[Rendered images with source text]
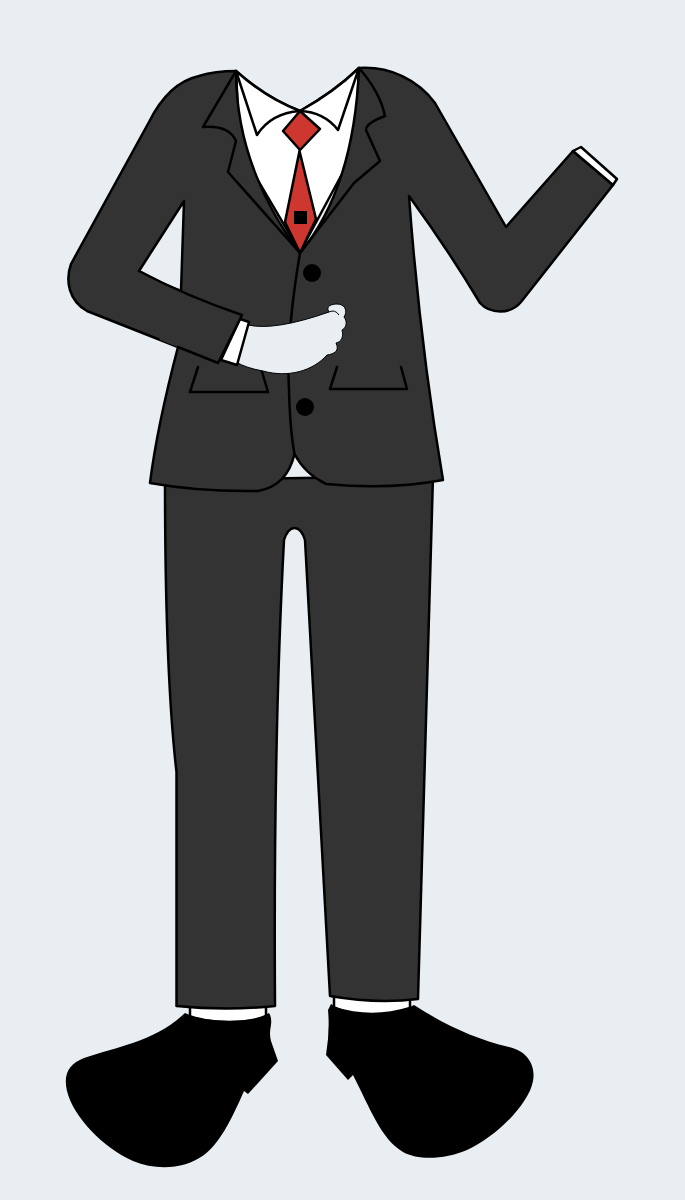
<!DOCTYPE html>
<html lang="en">
<head>
<meta charset="utf-8">
<title>Suit without a wearer</title>
<style>
:root {
  --backdrop: #e8eef2;
  --cloth: #333333;
  --ink: #000000;
  --shirt: #ffffff;
  --tie: #cd372f;
}
html, body { margin: 0; width: 685px; height: 1200px; overflow: hidden; background: var(--backdrop); }
svg { display: block; }
.cloth, .shirt, .tie, .seam { stroke: var(--ink); stroke-width: 2.5; stroke-linejoin: round; stroke-linecap: round; }
.cloth { fill: var(--cloth); }
.shirt { fill: var(--shirt); }
.tie { fill: var(--tie); }
.seam { fill: none; }
.ink { fill: var(--ink); }
.hand { fill: var(--backdrop); stroke: var(--ink); stroke-width: 1; stroke-linejoin: round; }
</style>
</head>
<body>
<svg width="685" height="1200" viewBox="0 0 685 1200" role="img" aria-label="Dark suit with white shirt, red tie and black shoes, worn by nobody">
  <g id="socks">
    <path class="shirt" d="M190 1000V1018Q230 1026 266 1018V1000Z"/>
    <path class="shirt" d="M334 992V1008Q372 1020 410 1008V992Z"/>
  </g>

  <g id="shoes" class="ink">
    <path d="M185 1013C205 1022 248 1025 269 1013Q272 1017 271 1025Q269 1034 271 1041L278 1061L248 1094L244 1091C231 1121 219 1144 204 1155C185 1169 157 1171 133 1161C103 1148 73 1116 67 1091C63 1074 69 1064 84 1058C119 1046 154 1042 185 1013Z"/>
    <path d="M331 1004C353 1018 394 1017 414 1005C445 1025 475 1039 509 1047C527 1051 536 1065 533 1081C529 1104 496 1137 467 1150C446 1159 419 1161 403 1152C381 1139 370 1108 353 1075L348 1080L326 1055Q330 1031 328 1010Z"/>
  </g>

  <path id="trousers" class="cloth" d="M165 480C165 580 167 690 176.500 772V1006Q226 1011 275 1006C274 860 276 690 284 540C289 524 300 524 305 540L330 996Q376 1004 418 999L433 476Z"/>

  <path id="shirt-front" class="shirt" d="M236 71Q266 98 300 111Q334 92 359 68L355 150L300 252L240 150Z"/>

  <g id="tie">
    <path class="tie" d="M299.500 151L316 219L300 253L285 222Z"/>
    <path class="tie" d="M300 111L320 129L300 150L283 131Z"/>
    <rect class="ink" x="294" y="211" width="13" height="13"/>
  </g>

  <g id="collar">
    <path class="shirt" d="M236 71Q266 98 300 111Q271 113 257 135Z"/>
    <path class="shirt" d="M359 68Q334 92 300 111Q324 112 338 130Z"/>
  </g>

  <g id="jacket">
    <path class="cloth" d="M236 71Q236 167 300 253Q354 188 359 68C390 66 418 80 435 103L506 227L573 151L613 185L521 302C510 315 490 314 480 303Q449 251 409 196Q420 345 443 480Q390 490 326 484Q305 474 294.500 454Q287 486 258 491Q200 492 150 483Q157 427 178 347L87 311C69 301 65 281 71 264L149 122C163 94 181 80 199 76Q215 71 236 71Z"/>
    <path fill="var(--backdrop)" class="seam" style="fill: var(--backdrop)" d="M184 201L139 271Q160 283 181 291Z"/>
    <path class="seam" d="M236 71L203 127Q229 125 236 141L228 172L300 253L354 183L380 161L366 130Q366 123 385 116Q380 92 359 68"/>
    <path class="seam" d="M300 253Q286 335 289 390Q290 430 294.500 454"/>
    <path class="seam" d="M198 367L190 392H268L260 365M337 367L330 389H407L401 367"/>
    <circle class="ink" cx="312" cy="273" r="9"/>
    <circle class="ink" cx="305" cy="407" r="9"/>
  </g>

  <g id="raised-cuff">
    <path class="shirt" d="M573 151L581 147L617 179L613 185Z"/>
  </g>

  <g id="folded-arm">
    <path class="hand" d="M248 325Q275 331 329 312C325 306 332 304 337 304C345 304 348 311 344 317C348 322 346 328 342 330C344 337 341 342 336 343C340 351 334 354 327 355C313 371 288 378 263 371Q246 368 236 362Z"/>
    <path class="hand" d="M329 312Q335 309 339 315"/>
    <path class="shirt" d="M240 319L249 322L237 365L221 360Z"/>
    <path class="cloth" style="stroke: none" d="M139 271Q186 296 242 315L218 363L160 340Z"/>
    <path class="seam" d="M139 271Q186 296 242 315L218 363L178 347"/>
  </g>
</svg>
</body>
</html>
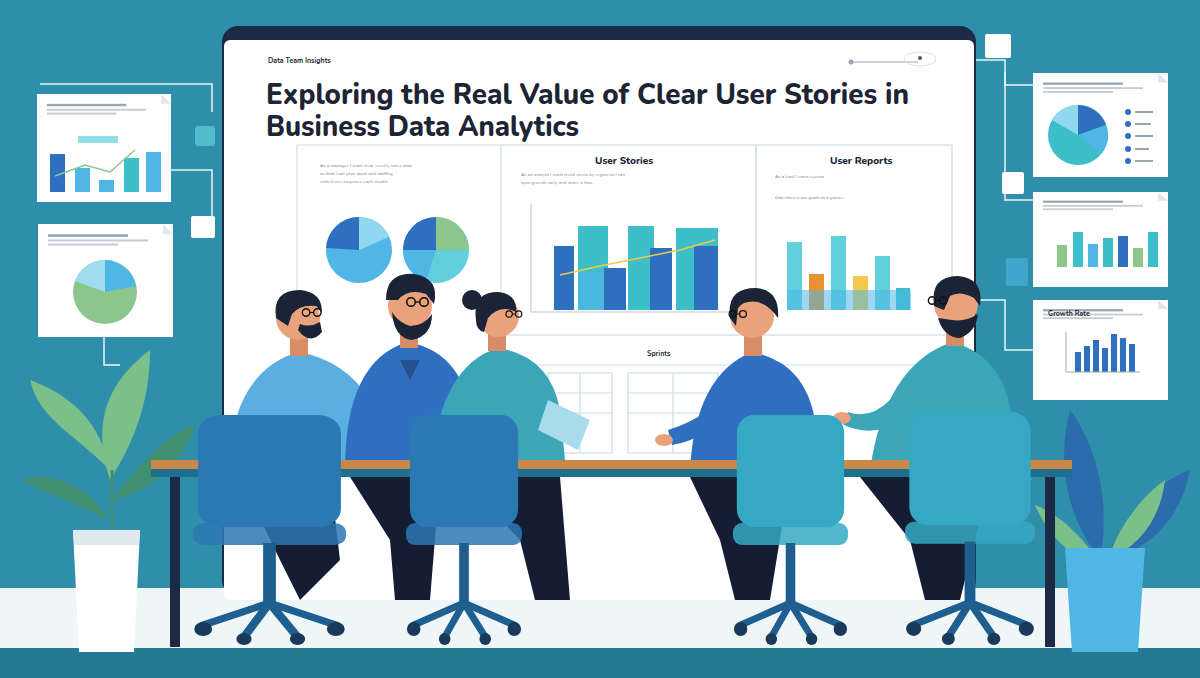
<!DOCTYPE html>
<html lang="en">
<head>
<meta charset="utf-8">
<title>Exploring the Real Value of Clear User Stories in Business Data Analytics</title>
<link rel="stylesheet" href="https://fonts.googleapis.com/css2?family=Nunito:wght@400;700;800&display=swap">
<style>
:root{
  --bg:#2f8ea9;
  --bg-deep:#237a93;
  --floor:#eef6f8;
  --board:#ffffff;
  --frame:#1c2a45;
  --ink:#1d2433;
  --muted:#7d8a96;
  --line:#cfdde4;
  --blue:#2f6fc0;
  --sky:#4fb6e6;
  --teal:#3dbfc9;
  --aqua:#61d0dc;
  --green:#8cc68d;
  --orange:#e8922f;
  --yellow:#f2c94c;
  --skin:#e9a27c;
  --skin-dark:#d98d66;
  --hair:#1b2436;
  --pants:#141d33;
  --shirt-light:#5aaee0;
  --shirt-blue:#2f6fc0;
  --shirt-teal:#3aa6b8;
  --chair:#2b78b3;
  --chair-teal:#35a9c4;
  --table:#c9884a;
  --leaf:#7bbf8a;
  --leaf-dark:#3f8f70;
  --leaf-blue:#2b6cad;
}
html,body{margin:0;padding:0;overflow:hidden;background:var(--bg)}
.canvas{display:block;width:1200px;height:678px;overflow:hidden}
.title{font-family:"Nunito",sans-serif;font-weight:800;font-size:29px;fill:var(--ink)}
.heading{font-family:"Nunito",sans-serif;font-weight:800;font-size:10px;fill:var(--ink)}
.small{font-family:"Nunito",sans-serif;font-size:4.6px;fill:var(--muted)}
.tag{font-family:"Nunito",sans-serif;font-weight:700;font-size:7px;fill:var(--ink)}
</style>
</head>
<body>
<svg class="canvas" viewBox="0 0 1200 678" xmlns="http://www.w3.org/2000/svg">
<defs>
  <symbol id="chair" viewBox="0 0 120 230" preserveAspectRatio="none">
    <rect x="4" y="0" width="112" height="112" rx="18" fill="currentColor"/>
    <rect x="0" y="108" width="120" height="22" rx="9" fill="currentColor" opacity=".85"/>
    <rect x="55" y="128" width="10" height="62" fill="#1f5f8f"/>
    <path d="M60 188 L8 210 M60 188 L112 210 M60 188 L40 222 M60 188 L82 222" stroke="#1f5f8f" stroke-width="7" stroke-linecap="round"/>
    <circle cx="8" cy="214" r="7" fill="#1a3a5c"/>
    <circle cx="112" cy="214" r="7" fill="#1a3a5c"/>
    <circle cx="40" cy="224" r="6" fill="#1a3a5c"/>
    <circle cx="82" cy="224" r="6" fill="#1a3a5c"/>
  </symbol>
  <symbol id="card" viewBox="0 0 135 110" preserveAspectRatio="none">
    <rect width="135" height="110" fill="#fff"/>
    <path d="M125 0 L135 10 L125 10 Z" fill="#dfe8ee"/>
    <rect x="10" y="10" width="80" height="2.5" fill="#9aa7b3"/>
    <rect x="10" y="15" width="100" height="2" fill="#c3ccd4"/>
    <rect x="10" y="19" width="70" height="2" fill="#c3ccd4"/>
  </symbol>
  <symbol id="glasses" viewBox="0 0 30 10">
    <circle cx="7" cy="5" r="4.3" fill="none" stroke="#111" stroke-width="1.6"/>
    <circle cx="20" cy="5" r="4.3" fill="none" stroke="#111" stroke-width="1.6"/>
    <path d="M11 5 H16" stroke="#111" stroke-width="1.4"/>
  </symbol>
</defs>

<!-- backdrop -->
<rect width="1200" height="678" fill="var(--bg)"/>
<rect y="588" width="1200" height="60" fill="var(--floor)"/>
<rect y="648" width="1200" height="30" fill="var(--bg-deep)"/>

<!-- connectors -->
<g stroke="#fff" stroke-width="1.5" fill="none" opacity=".9">
  <path d="M40 84 H212 V112"/>
  <path d="M171 170 H212 V222 H200"/>
  <path d="M104 337 V365 H120"/>
  <path d="M976 60 H1005 V85 H1033"/>
  <path d="M1005 72 V200 H1033"/>
  <path d="M976 300 H1005 V350 H1033"/>
</g>
<rect x="985" y="34" width="26" height="24" rx="2" fill="#fff"/>
<rect x="195" y="126" width="20" height="20" rx="3" fill="var(--aqua)" opacity=".7"/>
<rect x="191" y="216" width="24" height="22" rx="2" fill="#fff"/>
<rect x="1002" y="172" width="22" height="22" rx="2" fill="#fff"/>
<rect x="1006" y="258" width="22" height="28" rx="2" fill="var(--sky)" opacity=".6"/>

<!-- left cards -->
<use href="#card" x="37" y="94" width="134" height="108"/>
<g>
  <rect x="50" y="154" width="15" height="38" fill="var(--blue)"/>
  <rect x="75" y="168" width="15" height="24" fill="var(--sky)"/>
  <rect x="99" y="180" width="15" height="12" fill="var(--sky)"/>
  <rect x="124" y="158" width="15" height="34" fill="var(--teal)"/>
  <rect x="146" y="152" width="15" height="40" fill="var(--sky)"/>
  <rect x="78" y="136" width="40" height="7" fill="var(--aqua)" opacity=".7"/>
  <path d="M55 176 L85 165 L110 172 L135 150" stroke="var(--green)" stroke-width="1.5" fill="none"/>
</g>
<use href="#card" x="38" y="224" width="135" height="113"/>
<g transform="translate(105,292)">
  <circle r="32" fill="var(--green)"/>
  <path d="M0 0 L0 -32 A32 32 0 0 1 31 -6 Z" fill="var(--sky)"/>
  <path d="M0 0 L-30 -11 A32 32 0 0 1 0 -32 Z" fill="#9fdcef"/>
</g>

<!-- right cards -->
<use href="#card" x="1033" y="73" width="135" height="104"/>
<g transform="translate(1078,135)">
  <circle r="30" fill="var(--teal)"/>
  <path d="M0 0 L0 -30 A30 30 0 0 1 28 -10 Z" fill="var(--blue)"/>
  <path d="M0 0 L28 -10 A30 30 0 0 1 24 18 Z" fill="var(--sky)"/>
  <path d="M0 0 L-26 -15 A30 30 0 0 1 0 -30 Z" fill="#8fd8ef"/>
</g>
<g fill="var(--blue)">
  <circle cx="1128" cy="112" r="3"/><circle cx="1128" cy="124" r="3"/><circle cx="1128" cy="136" r="3"/><circle cx="1128" cy="149" r="3"/><circle cx="1128" cy="161" r="3"/>
</g>
<g fill="#9aa7b3">
  <rect x="1135" y="111" width="18" height="2"/><rect x="1135" y="123" width="16" height="2"/><rect x="1135" y="135" width="18" height="2"/><rect x="1135" y="148" width="14" height="2"/><rect x="1135" y="160" width="18" height="2"/>
</g>
<use href="#card" x="1033" y="192" width="135" height="95"/>
<g>
  <rect x="1057" y="245" width="10" height="22" fill="var(--green)"/>
  <rect x="1073" y="232" width="10" height="35" fill="var(--teal)"/>
  <rect x="1088" y="244" width="10" height="23" fill="var(--sky)"/>
  <rect x="1103" y="238" width="10" height="29" fill="var(--teal)"/>
  <rect x="1118" y="236" width="10" height="31" fill="var(--blue)"/>
  <rect x="1133" y="248" width="10" height="19" fill="var(--green)"/>
  <rect x="1148" y="232" width="10" height="35" fill="var(--teal)"/>
</g>
<use href="#card" x="1033" y="300" width="135" height="100"/>
<text class="tag" x="1048" y="316">Growth Rate</text>
<g fill="var(--blue)">
  <rect x="1075" y="352" width="6" height="20"/><rect x="1084" y="346" width="6" height="26"/><rect x="1093" y="340" width="6" height="32"/><rect x="1102" y="348" width="6" height="24"/><rect x="1111" y="334" width="6" height="38"/><rect x="1120" y="338" width="6" height="34"/><rect x="1129" y="344" width="6" height="28"/>
</g>
<path d="M1066 332 V372 H1140" stroke="#9aa7b3" stroke-width="1" fill="none"/>

<!-- presentation board -->
<rect x="222" y="26" width="754" height="570" rx="16" fill="var(--frame)"/>
<rect x="224" y="40" width="750" height="560" rx="6" fill="var(--board)"/>
<text class="tag" x="268" y="63" font-weight="400">Data Team Insights</text>
<path d="M850 62 H918" stroke="#9aa7b3" stroke-width="1.2"/>
<circle cx="851" cy="62" r="2.5" fill="#9aa7b3"/>
<ellipse cx="920" cy="59" rx="16" ry="7" fill="none" stroke="#d9e2e8"/>
<circle cx="920" cy="58" r="2" fill="#4a5a6a"/>
<text class="title" x="266" y="104" textLength="643" lengthAdjust="spacingAndGlyphs">Exploring the Real Value of Clear User Stories in</text>
<text class="title" x="266" y="136" textLength="313" lengthAdjust="spacingAndGlyphs">Business Data Analytics</text>

<!-- board columns -->
<g stroke="var(--line)" stroke-width="1.2" fill="none">
  <path d="M297 145 V335"/>
  <rect x="501" y="145" width="255" height="190"/>
  <rect x="756" y="145" width="196" height="190"/>
  <path d="M297 145 H501"/>
  <path d="M520 365 H930"/>
  <rect x="548" y="373" width="64" height="80"/>
  <rect x="628" y="373" width="90" height="80"/>
  <path d="M548 393 H612 M548 413 H612 M628 393 H718 M628 413 H718 M580 373 V453 M673 373 V453"/>
</g>
<text class="tag" x="647" y="356" font-weight="400">Sprints</text>

<g class="column-one">
  <text class="small" x="320" y="167">As a manager I want clear weekly sales data</text>
  <text class="small" x="320" y="175">so that I can plan stock and staffing</text>
  <text class="small" x="320" y="183">with fewer surprises each month.</text>
  <g transform="translate(359,250)">
    <circle r="33" fill="var(--sky)"/>
    <path d="M0 0 L0 -33 A33 33 0 0 1 30 -13 Z" fill="#8fd8ef"/>
    <path d="M0 0 L-33 -2 A33 33 0 0 1 0 -33 Z" fill="var(--blue)"/>
  </g>
  <g transform="translate(436,250)">
    <circle r="33" fill="var(--aqua)"/>
    <path d="M0 0 L0 -33 A33 33 0 0 1 33 0 Z" fill="var(--green)"/>
    <path d="M0 0 L-33 0 A33 33 0 0 1 0 -33 Z" fill="var(--blue)"/>
    <path d="M0 0 L-33 0 A33 33 0 0 0 -10 31 Z" fill="var(--sky)"/>
  </g>
</g>

<g class="column-two">
  <text class="heading" x="595" y="164">User Stories</text>
  <text class="small" x="521" y="176">As an analyst I want trend views by region so I can</text>
  <text class="small" x="521" y="184">spot growth early and share it fast.</text>
  <path d="M531 204 V312 H740" stroke="#b7c4cd" stroke-width="1" fill="none"/>
  <rect x="554" y="246" width="20" height="64" fill="var(--blue)"/>
  <rect x="578" y="226" width="30" height="84" fill="var(--teal)"/>
  <rect x="578" y="272" width="30" height="38" fill="var(--sky)" opacity=".8"/>
  <rect x="604" y="268" width="22" height="42" fill="var(--blue)"/>
  <rect x="628" y="226" width="26" height="84" fill="var(--teal)"/>
  <rect x="650" y="248" width="22" height="62" fill="var(--blue)"/>
  <rect x="676" y="228" width="42" height="82" fill="var(--teal)"/>
  <rect x="694" y="246" width="24" height="64" fill="var(--blue)"/>
  <path d="M560 275 L600 266 L640 258 L680 250 L715 240" stroke="var(--yellow)" stroke-width="1.5" fill="none"/>
</g>

<g class="column-three">
  <text class="heading" x="830" y="164">User Reports</text>
  <text class="small" x="775" y="178">As a lead I want reports</text>
  <text class="small" x="775" y="199">that show team goals at a glance.</text>
  <rect x="787" y="242" width="15" height="68" fill="var(--aqua)"/>
  <rect x="809" y="274" width="15" height="36" fill="var(--orange)"/>
  <rect x="831" y="236" width="15" height="74" fill="var(--aqua)"/>
  <rect x="853" y="276" width="15" height="34" fill="var(--yellow)"/>
  <rect x="875" y="256" width="15" height="54" fill="var(--aqua)"/>
  <rect x="896" y="288" width="14" height="22" fill="var(--teal)"/>
  <rect x="787" y="290" width="124" height="20" fill="var(--sky)" opacity=".55"/>
</g>

<!-- left plant -->
<g class="plant-left">
  <path d="M110 470 C70 430 40 420 30 380 C70 395 100 420 110 470 Z" fill="var(--leaf)"/>
  <path d="M110 480 C90 420 110 380 150 350 C150 400 135 440 110 480 Z" fill="var(--leaf)"/>
  <path d="M112 500 C150 450 175 430 195 425 C180 470 150 490 112 500 Z" fill="var(--leaf-dark)"/>
  <path d="M108 520 C70 500 40 490 20 480 C50 470 90 485 108 520 Z" fill="var(--leaf-dark)"/>
  <path d="M112 530 V470" stroke="var(--leaf-dark)" stroke-width="3"/>
  <path d="M73 530 H140 L134 652 H79 Z" fill="#fff"/>
  <path d="M73 530 H140 L139 545 H74 Z" fill="#dfe9ee"/>
</g>

<!-- right plant -->
<g class="plant-right">
  <path d="M1100 560 C1070 520 1055 470 1070 410 C1100 450 1110 510 1100 560 Z" fill="var(--leaf-blue)"/>
  <path d="M1105 560 C1130 510 1160 480 1190 470 C1180 520 1150 550 1105 560 Z" fill="var(--leaf-blue)"/>
  <path d="M1100 565 C1080 530 1050 510 1035 505 C1050 540 1075 560 1100 565 Z" fill="var(--leaf)"/>
  <path d="M1108 560 C1120 520 1150 490 1165 480 C1160 520 1140 545 1108 560 Z" fill="var(--leaf)"/>
  <path d="M1065 548 H1145 L1138 652 H1072 Z" fill="var(--sky)"/>
</g>

<!-- seated team -->
<g class="team">
  <path d="M228 470 Q232 372 298 352 Q345 360 370 400 L392 470 Z" fill="var(--shirt-light)"/>
  <path d="M335 395 Q370 420 405 412 L410 424 Q370 438 330 418 Z" fill="var(--shirt-light)"/>
  <ellipse cx="410" cy="416" rx="9" ry="6" fill="var(--skin)"/>
  <rect x="290" y="330" width="18" height="26" fill="var(--skin-dark)"/>
  <circle cx="298" cy="318" r="22" fill="var(--skin)"/>
  <path d="M276 318 Q272 290 300 290 Q322 292 322 312 L316 306 Q300 304 292 314 L288 326 Z" fill="var(--hair)"/>
  <path d="M298 330 Q310 346 322 332 L320 322 Q310 328 300 324 Z" fill="var(--hair)"/>
  <use href="#glasses" x="300" y="308" width="26" height="9"/>

  <path d="M345 470 Q345 360 408 342 Q460 352 470 410 L478 470 Z" fill="var(--shirt-blue)"/>
  <path d="M400 360 L410 380 L420 360 Z" fill="#254f8f"/>
  <rect x="400" y="322" width="18" height="26" fill="var(--skin-dark)"/>
  <circle cx="410" cy="306" r="22" fill="var(--skin)"/>
  <path d="M386 300 Q386 272 414 274 Q440 278 434 304 L426 294 Q408 288 398 300 Z" fill="var(--hair)"/>
  <path d="M392 312 Q394 338 412 340 Q432 336 432 314 Q424 326 410 326 Q398 322 392 312 Z" fill="var(--hair)"/>
  <use href="#glasses" x="404" y="297" width="30" height="10"/>

  <path d="M430 470 Q440 365 498 348 Q550 356 560 410 L566 470 Z" fill="var(--shirt-teal)"/>
  <path d="M548 400 L590 420 L578 450 L538 430 Z" fill="#a9dcea"/>
  <rect x="488" y="325" width="18" height="26" fill="var(--skin-dark)"/>
  <circle cx="498" cy="316" r="21" fill="var(--skin)"/>
  <path d="M476 320 Q472 292 498 292 Q518 294 516 312 Q500 304 488 318 L484 332 Q476 330 476 320 Z" fill="var(--hair)"/>
  <circle cx="472" cy="300" r="10" fill="var(--hair)"/>
  <use href="#glasses" x="504" y="310" width="22" height="8"/>

  <path d="M690 470 Q695 375 752 352 Q805 362 815 420 L820 470 Z" fill="var(--shirt-blue)"/>
  <path d="M668 430 Q700 420 720 400 L730 410 Q705 440 672 445 Z" fill="var(--shirt-blue)"/>
  <ellipse cx="664" cy="440" rx="9" ry="6" fill="var(--skin)"/>
  <rect x="744" y="330" width="18" height="26" fill="var(--skin-dark)"/>
  <circle cx="752" cy="316" r="22" fill="var(--skin)"/>
  <path d="M730 318 Q726 288 756 288 Q780 290 778 318 Q770 306 758 302 Q744 300 738 308 L736 326 Z" fill="var(--hair)"/>
  <use href="#glasses" x="727" y="310" width="24" height="8"/>

  <path d="M870 470 Q885 365 952 342 Q1005 356 1012 420 L1018 470 Z" fill="var(--shirt-teal)"/>
  <path d="M890 400 Q870 420 848 412 L842 424 Q875 440 902 418 Z" fill="var(--shirt-teal)"/>
  <ellipse cx="842" cy="418" rx="9" ry="6" fill="var(--skin)"/>
  <rect x="946" y="320" width="18" height="26" fill="var(--skin-dark)"/>
  <circle cx="956" cy="304" r="22" fill="var(--skin)"/>
  <path d="M934 306 Q930 276 958 276 Q984 278 980 306 L974 298 Q960 290 950 296 L944 310 Z" fill="var(--hair)"/>
  <path d="M938 318 Q944 338 960 338 Q976 332 978 314 Q966 322 952 320 Z" fill="var(--hair)"/>
  <use href="#glasses" x="926" y="296" width="26" height="9"/>
</g>

<!-- table -->
<rect x="151" y="460" width="921" height="9" fill="var(--table)"/>
<rect x="151" y="469" width="921" height="8" fill="#1e6f8e"/>
<rect x="170" y="477" width="10" height="170" fill="var(--frame)"/>
<rect x="1045" y="477" width="10" height="170" fill="var(--frame)"/>

<!-- legs -->
<g fill="var(--pants)">
  <path d="M240 477 H330 L340 560 L300 600 L280 560 Z"/>
  <path d="M350 477 H440 L430 600 L395 600 L390 540 Z"/>
  <path d="M460 477 H560 L570 600 L535 600 L520 540 Z"/>
  <path d="M690 477 H790 L770 600 L735 600 L720 540 Z"/>
  <path d="M860 477 H990 L960 600 L925 600 L910 540 Z"/>
</g>

<!-- chairs -->
<use href="#chair" x="193" y="415" width="153" height="230" style="color:var(--chair)"/>
<use href="#chair" x="406" y="415" width="116" height="230" style="color:var(--chair)"/>
<use href="#chair" x="733" y="415" width="115" height="230" style="color:var(--chair-teal)"/>
<use href="#chair" x="905" y="412" width="130" height="233" style="color:var(--chair-teal)"/>
</svg>
</body>
</html>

* _WORK REQUIRED_
Pull every line holding "board" out of the records.

* _EXERCISE RESPONSE_
  --board:#ffffff;
<!-- presentation board -->
<rect x="224" y="40" width="750" height="560" rx="6" fill="var(--board)"/>
<!-- board columns -->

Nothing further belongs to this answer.